7.  The union class.  Teachers, car industry folks, and dock-worker guys.  They all vote Democrat in bulk and live in a pretty decent house.  They take vacations to Vegas and Atlantic City.  They rarely socialize with anyone, except their own class.

8.  Heartland class.  These are the guys who vote Conservative, live in moderate homes, and have dreams about moving ahead, but never do.  They take their vacations down to Gulf Shores, Branson, or Orlando.

9.  Entrepreneurial class.  These are folks who come out of high school or college with an agenda, and are working their entire life to get ahead.  They vote mostly Conservative and latch onto political folks who talk tax reform or tax cuts.  Some will never get rich, although they might own their own Tasty Dip franchise, or run their own BP gas station.

10.  Farm class.  These are the folks who provide the pork for your table or the pecans for your pie.  They tend to split their vote.....going from one party this year because of what they think....to another party in four years.  They live a simple life and if they take five days a year off and visit relatives the next state over.....that might be it for a vacation.

I realize I am suggesting something radical.....but there just aren't three classes of people in America anymore.

My Neighborhood

We had an unusual event in DC over the weekend....a public summit.  The mayor came up with this idea....rent out an arena.....toss in enough tables for roughly 1,800 folks....and electronically connect each table to some network to register "votes".

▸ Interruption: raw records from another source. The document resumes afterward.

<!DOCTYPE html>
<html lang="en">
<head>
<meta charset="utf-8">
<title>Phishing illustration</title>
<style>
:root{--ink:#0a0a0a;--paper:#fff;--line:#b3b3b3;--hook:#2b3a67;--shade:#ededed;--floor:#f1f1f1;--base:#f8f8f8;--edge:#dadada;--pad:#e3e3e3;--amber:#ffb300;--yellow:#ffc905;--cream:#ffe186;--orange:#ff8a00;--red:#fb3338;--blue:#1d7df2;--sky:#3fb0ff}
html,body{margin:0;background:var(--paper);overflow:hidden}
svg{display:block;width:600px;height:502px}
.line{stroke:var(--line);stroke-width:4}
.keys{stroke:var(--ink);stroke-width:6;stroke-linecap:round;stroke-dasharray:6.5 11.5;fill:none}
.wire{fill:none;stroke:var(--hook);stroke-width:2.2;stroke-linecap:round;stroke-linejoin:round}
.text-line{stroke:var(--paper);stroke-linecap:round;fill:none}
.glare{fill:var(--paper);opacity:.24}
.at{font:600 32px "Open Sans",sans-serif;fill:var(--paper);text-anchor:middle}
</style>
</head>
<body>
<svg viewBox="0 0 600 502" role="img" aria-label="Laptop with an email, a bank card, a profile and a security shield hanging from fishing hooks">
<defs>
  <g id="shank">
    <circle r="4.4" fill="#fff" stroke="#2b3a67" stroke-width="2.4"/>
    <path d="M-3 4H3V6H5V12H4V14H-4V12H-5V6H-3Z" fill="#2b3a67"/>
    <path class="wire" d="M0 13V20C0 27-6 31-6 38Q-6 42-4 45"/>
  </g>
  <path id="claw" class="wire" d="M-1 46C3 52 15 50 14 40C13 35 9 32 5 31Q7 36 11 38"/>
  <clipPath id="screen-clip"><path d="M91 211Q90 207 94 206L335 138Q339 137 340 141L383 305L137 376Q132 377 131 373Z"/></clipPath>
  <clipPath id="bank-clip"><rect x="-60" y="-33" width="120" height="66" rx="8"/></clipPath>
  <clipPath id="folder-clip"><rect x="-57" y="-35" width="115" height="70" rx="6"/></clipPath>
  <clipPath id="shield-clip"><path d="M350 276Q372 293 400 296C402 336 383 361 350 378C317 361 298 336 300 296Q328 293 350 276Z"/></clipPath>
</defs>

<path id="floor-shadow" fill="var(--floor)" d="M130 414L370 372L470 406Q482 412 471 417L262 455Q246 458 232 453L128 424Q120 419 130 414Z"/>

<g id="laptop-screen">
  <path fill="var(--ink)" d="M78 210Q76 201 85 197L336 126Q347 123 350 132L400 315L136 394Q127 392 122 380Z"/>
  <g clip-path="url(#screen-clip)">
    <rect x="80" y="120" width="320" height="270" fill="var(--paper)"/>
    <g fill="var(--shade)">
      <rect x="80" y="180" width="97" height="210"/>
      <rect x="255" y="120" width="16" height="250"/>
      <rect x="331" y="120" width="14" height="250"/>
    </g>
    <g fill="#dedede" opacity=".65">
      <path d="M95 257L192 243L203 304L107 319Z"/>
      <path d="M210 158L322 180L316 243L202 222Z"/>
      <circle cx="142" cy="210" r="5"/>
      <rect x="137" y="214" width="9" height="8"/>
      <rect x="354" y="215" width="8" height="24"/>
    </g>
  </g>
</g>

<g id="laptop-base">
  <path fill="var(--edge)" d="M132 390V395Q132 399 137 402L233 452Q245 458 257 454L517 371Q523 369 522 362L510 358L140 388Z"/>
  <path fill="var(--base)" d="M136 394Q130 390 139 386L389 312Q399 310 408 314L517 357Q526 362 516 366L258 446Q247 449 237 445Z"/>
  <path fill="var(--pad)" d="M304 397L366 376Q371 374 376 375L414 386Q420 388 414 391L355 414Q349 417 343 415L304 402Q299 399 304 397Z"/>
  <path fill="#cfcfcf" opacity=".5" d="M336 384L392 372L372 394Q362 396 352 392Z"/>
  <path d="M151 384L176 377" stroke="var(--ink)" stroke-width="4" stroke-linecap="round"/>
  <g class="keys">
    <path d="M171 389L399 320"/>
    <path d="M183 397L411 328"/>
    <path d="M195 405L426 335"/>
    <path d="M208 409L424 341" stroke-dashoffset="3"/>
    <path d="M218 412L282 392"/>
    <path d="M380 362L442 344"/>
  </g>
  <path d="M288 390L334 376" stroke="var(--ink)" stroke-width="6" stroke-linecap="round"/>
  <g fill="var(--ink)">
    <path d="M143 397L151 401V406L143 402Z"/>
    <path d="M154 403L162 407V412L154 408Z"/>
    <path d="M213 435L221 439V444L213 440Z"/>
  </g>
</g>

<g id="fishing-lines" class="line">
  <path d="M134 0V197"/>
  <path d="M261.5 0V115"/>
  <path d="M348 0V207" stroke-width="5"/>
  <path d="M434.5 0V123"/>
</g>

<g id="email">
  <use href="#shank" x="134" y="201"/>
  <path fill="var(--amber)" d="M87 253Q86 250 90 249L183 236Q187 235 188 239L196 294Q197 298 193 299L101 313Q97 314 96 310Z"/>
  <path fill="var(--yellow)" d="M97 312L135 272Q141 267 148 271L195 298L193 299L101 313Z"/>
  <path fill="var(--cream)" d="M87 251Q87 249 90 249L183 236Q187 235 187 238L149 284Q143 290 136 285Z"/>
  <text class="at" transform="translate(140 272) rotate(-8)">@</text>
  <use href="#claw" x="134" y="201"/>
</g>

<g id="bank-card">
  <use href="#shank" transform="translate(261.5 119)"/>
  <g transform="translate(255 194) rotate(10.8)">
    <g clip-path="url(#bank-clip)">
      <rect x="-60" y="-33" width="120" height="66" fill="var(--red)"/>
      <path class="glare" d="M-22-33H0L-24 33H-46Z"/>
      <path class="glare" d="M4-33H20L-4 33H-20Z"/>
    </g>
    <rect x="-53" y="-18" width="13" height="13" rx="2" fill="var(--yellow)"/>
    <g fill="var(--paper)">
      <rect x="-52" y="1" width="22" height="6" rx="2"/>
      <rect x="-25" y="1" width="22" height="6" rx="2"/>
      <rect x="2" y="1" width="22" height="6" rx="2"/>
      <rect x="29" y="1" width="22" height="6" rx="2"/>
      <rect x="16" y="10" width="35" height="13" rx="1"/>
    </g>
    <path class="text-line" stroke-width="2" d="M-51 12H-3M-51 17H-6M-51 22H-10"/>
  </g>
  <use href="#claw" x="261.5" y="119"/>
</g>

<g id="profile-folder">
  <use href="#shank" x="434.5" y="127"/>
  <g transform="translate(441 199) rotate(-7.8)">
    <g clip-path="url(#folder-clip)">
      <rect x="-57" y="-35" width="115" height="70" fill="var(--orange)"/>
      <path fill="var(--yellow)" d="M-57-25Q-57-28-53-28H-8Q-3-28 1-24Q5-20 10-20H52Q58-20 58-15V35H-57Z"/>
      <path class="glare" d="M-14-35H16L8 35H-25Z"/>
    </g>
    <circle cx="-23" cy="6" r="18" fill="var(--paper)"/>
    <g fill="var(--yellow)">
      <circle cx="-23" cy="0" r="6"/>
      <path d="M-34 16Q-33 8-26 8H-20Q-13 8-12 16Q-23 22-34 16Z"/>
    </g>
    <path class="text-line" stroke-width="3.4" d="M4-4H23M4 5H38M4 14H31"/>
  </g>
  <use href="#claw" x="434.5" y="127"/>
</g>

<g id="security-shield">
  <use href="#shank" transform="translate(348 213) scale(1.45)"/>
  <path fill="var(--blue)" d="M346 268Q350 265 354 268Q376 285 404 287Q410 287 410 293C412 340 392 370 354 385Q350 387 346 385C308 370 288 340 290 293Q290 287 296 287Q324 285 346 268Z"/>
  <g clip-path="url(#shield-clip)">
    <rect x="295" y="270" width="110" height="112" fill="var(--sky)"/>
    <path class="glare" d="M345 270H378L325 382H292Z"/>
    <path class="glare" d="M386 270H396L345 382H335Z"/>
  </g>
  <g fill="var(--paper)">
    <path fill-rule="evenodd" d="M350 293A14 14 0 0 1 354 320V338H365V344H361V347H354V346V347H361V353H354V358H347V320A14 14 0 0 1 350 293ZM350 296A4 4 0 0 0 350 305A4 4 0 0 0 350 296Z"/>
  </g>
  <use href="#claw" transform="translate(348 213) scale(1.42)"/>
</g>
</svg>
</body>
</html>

The deal was that you'd come in and talk up a couple of topics....which always get folks excited.  Examples: cheap housing, corruption, traffic, police, fire protection, public education, libraries, etc.  Then folks around the tables would have some time to sell other folks at the table on the need for more cops, cheaper housing, or less corruption.  Eventually, some guy at the front would hollow out to take a vote to prioritize the four talking points, and they would register votes, then move onto the next topics.

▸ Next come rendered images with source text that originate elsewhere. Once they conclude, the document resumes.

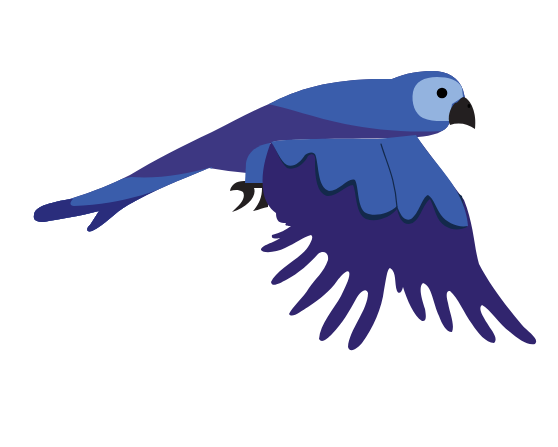
<!DOCTYPE html>
<html lang="en">
<head>
<meta charset="utf-8">
<title>Flying blue parrot</title>
<style>
:root {
  --paper: #ffffff;
  --blue: #3a5dab;
  --violet: #3d3782;
  --indigo: #31256e;
  --tail-tip: #2a2d7c;
  --face: #93b3df;
  --shadow: #13294b;
  --beak: #231f20;
  --eye: #000000;
}
html, body { margin: 0; background: var(--paper); overflow: hidden; }
svg { display: block; width: 558px; height: 447px; }
.blue { fill: var(--blue); }
.violet { fill: var(--violet); }
.indigo { fill: var(--indigo); }
.tail-tip { fill: var(--tail-tip); }
.face { fill: var(--face); }
.shadow { fill: var(--shadow); }
.beak { fill: var(--beak); }
.eye { fill: var(--eye); }
.fold { fill: none; stroke: var(--shadow); stroke-width: 1.2; stroke-linecap: round; }
</style>
</head>
<body>
<svg viewBox="0 0 558 447" role="img" aria-label="Blue parrot in flight">
  <defs>
    <clipPath id="body-shape">
      <path d="M34 215C35 208 42 204 70 199C95 191 112 184 130 175C155 160 180 147 212 132C232 122 250 112 269 104C298 89 330 78 392 79C406 73 420 71 432 71C448 71 459 78 463 90L465 98L449 124C446 132 432 136 418 137C380 140 330 137 276 141C264 144 254 158 247 173C235 172 222 170 209 168C180 180 152 191 128 205C114 213 105 225 92 231C86 233 86 228 90 225L99 211C80 216 60 219 44 222C36 222 33 220 34 215Z"/>
    </clipPath>
  </defs>

  <g id="feet" class="beak">
    <path d="M244 181H263V188H254C257 196 248 207 232 212C241 204 246 198 243 192C238 189 234 190 230 191C231 185 236 181 244 181Z"/>
    <path d="M262 188H268V207C263 208 258 210 253 211C259 204 262 198 262 188Z"/>
  </g>

  <g id="body" clip-path="url(#body-shape)">
    <rect class="violet" x="30" y="65" width="440" height="170"/>
    <path class="blue" d="M262 103C290 108 315 118 345 124C375 130 415 134 455 130L480 65H262Z"/>
    <path class="blue" d="M30 196L131 177C160 179 186 174 212 167L215 190L90 240L30 230Z"/>
    <path class="tail-tip" d="M30 200L73 199C69 203 70 206 74 206C125 204 160 191 205 170L210 180L90 240H30Z"/>
  </g>

  <path id="thigh" class="blue" d="M270 143C258 145 248 151 246 163L245 183H264L274 150Z"/>

  <g id="wing">
    <path id="flight-feathers" class="indigo" d="M271 142C266 155 261 172 263 189C264 200 269 208 276 213C276 222 280 223 286 223C284 226 287 226 291 226C286 230 280 233 272 235C271 239 274 239 280 238C274 243 261 245 261 250C264 254 277 252 285 248C296 243 303 237 311 235C314 237 311 242 308 247C301 258 276 270 271 282C272 288 280 283 286 280C299 273 309 264 318 254C323 250 329 252 328 260C324 272 315 279 309 288C303 298 293 306 289 314C292 319 301 311 308 307C320 299 330 291 337 281C341 276 347 269 349 272C351 276 345 288 341 296C334 309 320 324 319 339C322 344 328 338 332 334C342 324 350 310 356 299C360 292 366 287 368 293C368 310 349 330 348 347C350 354 358 348 362 343C373 328 382 308 384 290C386 280 387 269 390 268C397 272 394 283 397 291C399 295 402 292 403 287C407 300 414 316 422 321C427 322 426 315 425 309C422 300 418 287 423 283C432 286 433 303 439 316C442 324 446 332 452 332C455 325 450 314 448 303C446 296 446 290 450 291C458 298 464 313 472 324C478 333 486 343 494 343C499 338 491 330 487 323C482 315 478 308 482 305C490 309 499 324 510 332C518 339 528 346 535 344C540 339 528 332 522 325C506 306 490 285 479 264C474 247 474 225 464 200L416 136L386 140Z"/>
    <path id="covert-shadow" class="shadow" d="M272 142C277 152 281 163 287 168C296 171 305 163 308 156C313 152 316 155 315 162C315 178 317 193 327 196C337 197 346 185 353 185C357 194 355 213 366 219C378 223 392 216 397 209C399 216 401 224 409 224C420 223 422 205 430 199C435 209 436 220 445 226C453 231 461 230 467 227L462 196L380 140Z"/>
    <path id="coverts" class="blue" d="M271 142C278 139 330 138 378 139L416 135C428 155 446 172 456 190C463 202 467 214 468 226C458 228 447 223 441 215C436 208 434 199 428 195C422 197 419 214 411 219C404 222 400 214 397 206C389 214 374 217 366 213C357 208 359 187 355 180C348 177 340 191 329 191C318 187 319 169 316 157C315 151 309 152 305 155C301 162 293 168 287 165C280 161 277 150 271 142Z"/>
    <path class="fold" d="M381 144C387 164 395 178 397 207"/>
  </g>

  <g id="head">
    <path class="face" d="M462 88C459 80 448 77 437 77C424 77 415 82 413 92C411 103 415 114 423 118C431 122 443 121 449 121L452 104L463 97Z"/>
    <path class="beak" d="M464 97C471 100 477 113 475 129C468 124 459 122 450 125C447 117 450 108 455 103C459 103 459 98 464 97Z"/>
    <ellipse class="eye" cx="469" cy="106" rx="1.5" ry="2"/>
    <circle class="eye" cx="442" cy="93" r="5.3"/>
  </g>
</svg>
</body>
</html>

There were several issues with this idea and the event.  First, there was no real money in the mayor's budget to cover the cost....$600k.  The city found some money and got donations to cover the rest.

Second, there was this rule tossed out early in the event....NO Twitter.  Folks got kinda upset about this and quickly voiced that you just couldn't stop them from Twiterring.  So the mayor's folks eventually backed down on that rule.

Third, no is real sure if this really does anything....except make 1,800 folks think they are part of the process.  My guess is that a huge portion of the players at this event....were community leaders and they go back to claim that they are part of the city's process.  They feel good....even if nothing ever happens.

The truth here is that you could gather eight guys off the street and probably get the same results in a matter of thirty minutes.  Political folks usually aren't willing to engage the public in that simple type of setting.  They want big results.

As the months go by, a couple of these established priorities will be worked on and the mayor will proudly proclaim that they did take three out of the top ten ideas....and made a success out of them.  In four years, we will likely repeat this exercise.  It makes folks feel good, and that usually make political folks feel good too.  Don't get excited here.....it's not we can all meet in some arena, discuss how we dislike the mayor and the city council.....then agree to fire the mayor or city council right there on the spot.  They'd never be stupid enough to allow that.